Bluedoor Group Insight | July 25, 2019
A recent article by McKinsey & Company discussed the growing trend of established companies creating small subsidiaries to serve as innovation centers (also called “factories”) that take advantage of the best of both worlds—the agility of a start-up with the resources of the parent company. Although this approach has its merits and advantages on the surface, it suffers from several fundamental flaws that may hamper the innovation center’s ability to irrigate the desert of stale bureaucracy.
The need for transparency and objectivity is paramount for transformation. In a quest to redesign the customer or client experience, a given factory would likely choose to interview current or potential customers to map their journey, opinions, and process of interacting with the company. However, without objective third party involvement, this process is a quagmire that is subject to bias (both on the side of the interviewer and the interviewee) and tunnel vision. Even if in-house factories are careful about their methodology and maximize objectivity, their project’s scope has an important limitation—they are only redesigning a solution for one company.
This is another area where independent innovation centers have a leg up from factories—they have experience seeing the problem areas of many companies. This allows them a macro view — a forest rather than a single tree—that can see past the silos of institutions. They also do not possess the biases and tunnel vision of the larger organization they serve. Bureaucracies work hard to staff and resource the finest thought leaders into their in-house factories, but it is impossible to assemble the best talent and thought leadership under the roof of one bureaucracy.
Our suggestion is this: instead, bureaucracies need truly independent adhocracies to design and execute new offerings, provide thought leadership at a macro level, and gather objective feedback about the organization they are advising. Adhocracies like Bluedoor value action over authority, organize activities around problems and opportunities, and iterate through trial and error. These types of organizations embody the agile transformation and fast pace that bureaucracies so desperately seek in this changing world.

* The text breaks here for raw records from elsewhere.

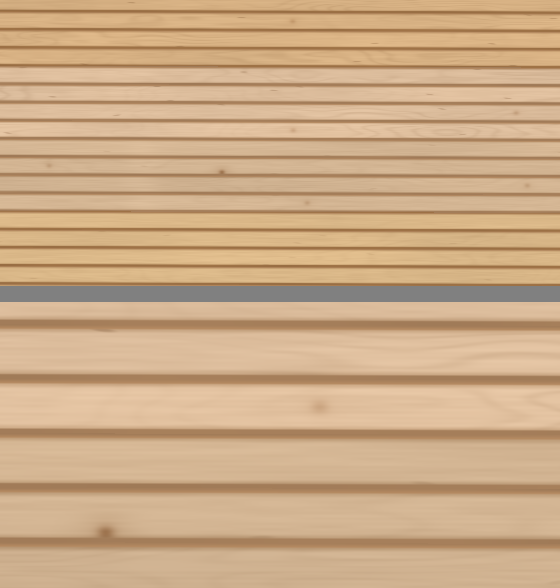
Top: the whole. Bottom: its middle third, enlarged.
This texture is drawn by a Shadertoy shader. Its source:

```glsl
// Horizontal pale wooden slats parted by narrow brown grooves, slightly tilted.
// Rows come from a scaled height; each block of four slats has its own tone.
// Stretched noise gives contour grain, fibres, flecks, knots and a faint sheen.

#define PITCH 0.0635            // slat spacing, canvas heights
#define FIRST 0.0395            // first groove below the top edge
#define TILT 0.0033             // drop of the grooves towards the right
#define GROOVE 0.085            // half width of a groove, in slats
#define FIGURE 0.035            // strength of the contour grain
#define FIBRE 0.035             // strength of the fine streaks
#define FLECK_RATE 0.035        // share of cells holding a dark fleck
#define KNOT vec2(0.776, 9.82)  // main knot: x, slat coordinate
#define GROOVE_WARM vec3(0.61, 0.44, 0.27)
#define GROOVE_PALE vec3(0.64, 0.49, 0.35)
#define GROOVE_LIP vec3(0.71, 0.54, 0.38)

const vec3 TONES[4] = vec3[4](
    vec3(0.845, 0.695, 0.515),  // honey
    vec3(0.870, 0.745, 0.615),  // rosy
    vec3(0.835, 0.715, 0.580),  // beige
    vec3(0.850, 0.715, 0.530)); // straw

float hash(vec2 p) {
    return fract(sin(dot(p, vec2(127.1, 311.7))) * 43758.5453);
}

float noise(vec2 p) {
    vec2 i = floor(p), f = fract(p);
    f = f * f * (3.0 - 2.0 * f);
    return mix(mix(hash(i), hash(i + vec2(1, 0)), f.x),
               mix(hash(i + vec2(0, 1)), hash(i + vec2(1, 1)), f.x), f.y);
}

// Thin contour lines of a stretched field, forming long arches
float contourGrain(vec2 p) {
    float field = noise(p * vec2(2.2, 1.1)) + 0.22 * noise(p * vec2(7.0, 3.0));
    float wave = 0.5 + 0.5 * sin(field * 45.0);
    return wave * wave * wave - 0.31;
}

// Sparse short dashes, one at most in each cell
float flecks(vec2 p) {
    vec2 grid = p * vec2(22.0, 5.0), cell = floor(grid);
    vec2 d = fract(grid) - 0.5;
    d.y += d.x * (hash(cell + 3.7) - 0.5);
    float present = step(1.0 - FLECK_RATE, hash(cell));
    return present * (1.0 - smoothstep(0.1, 0.45, length(d * vec2(1.0, 1.6))));
}

// Soft dark eye with a wider halo; d is in slats
float knot(vec2 d) {
    float r = length(d * vec2(0.75, 1.0));
    return exp(-r * r * 70.0) + 0.25 * exp(-r * r * 9.0);
}

void mainImage(out vec4 fragColor, in vec2 fragCoord) {
    vec2 p = fragCoord / iResolution.y;
    float slat = (1.0 - p.y - FIRST - TILT * p.x) / PITCH + 1.0;
    float row = floor(slat), s = slat - row;
    float pixel = 1.0 / (iResolution.y * PITCH);
    int block = clamp(int(row) / 4, 0, 3);
    float lively = row < 8.0 ? 1.0 : 0.4;

    // Slat tone, varied per row and along its length
    vec3 color = TONES[block];
    color *= 1.0 + 0.03 * (hash(vec2(row, 4.0)) - 0.5);
    color *= 1.0 + 0.05 * (noise(vec2(p.x * 2.5, row * 7.3)) - 0.5);

    // Grain, shifted so that no two slats agree
    vec2 wood = vec2(p.x + 13.0 * hash(vec2(row, 1.0)), s + row * 19.0);
    float streak = noise(wood * vec2(5.0, 9.0)) + noise(wood * vec2(16.0, 20.0)) - 1.0;
    float patches = smoothstep(0.3, 0.75, noise(wood * vec2(1.8, 0.7) + 40.0));
    float grain = FIGURE * lively * (0.35 + patches) * contourGrain(wood);
    color *= 1.0 - (grain + FIBRE * streak) * vec3(0.8, 1.0, 1.25);

    // Flecks, the main knot and a weak one on some slats
    color *= 1.0 - 0.14 * lively * flecks(wood) * vec3(0.8, 1.0, 1.2);
    vec2 spot = vec2(2.0 * hash(vec2(row, 8.0)), 0.5);
    float faint = step(0.65, hash(vec2(row, 6.0)));
    float eyes = knot(vec2((p.x - KNOT.x) / PITCH, slat - KNOT.y))
               + 0.4 * faint * knot(vec2((p.x - spot.x) / PITCH, s - spot.y));
    color *= 1.0 - 0.28 * eyes * vec3(0.7, 1.0, 1.3);

    // Faint upright sheen over the beige block
    float sheen = exp(-pow((p.x - 0.5) / 0.06, 2.0));
    if (block == 2) color += 0.018 * sheen;

    // Rounded edges shade softly into the groove
    float across = s - step(0.5, s);
    float edge = abs(across);
    float shade = 1.0 - smoothstep(GROOVE, GROOVE + 0.10, edge);
    color = mix(color, color * vec3(0.90, 0.87, 0.83), shade);

    // Groove: dark core with a lighter lower lip
    vec3 core = block == 1 || block == 2 ? GROOVE_PALE : GROOVE_WARM;
    core *= 0.97 + 0.06 * noise(vec2(p.x * 6.0, row * 5.0 + across));
    vec3 hollow = mix(core, GROOVE_LIP, smoothstep(0.0, GROOVE, across));
    float blur = max(0.5 * pixel, 0.02);
    float cut = 1.0 - smoothstep(GROOVE - blur, GROOVE + blur, edge);
    color = mix(color, hollow, cut);

    fragColor = vec4(clamp(color, 0.0, 1.0), 1.0);
}
```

Another important thought for established companies that find themselves eager to partner with other organizations, but have no venue to interact with them—this is where unbiased intermediaries have importance. These intermediaries, such as the Digital Health Institute for Transformation (DHIT), sit at the ecosystem level, engaging all stakeholders and building bridges for collaboration. Juggernauts that remain in silos will become obsolete in the future economy without a willingness to partner and collaborate with all kinds of organizations, large and small.
To read the McKinsey article, click here.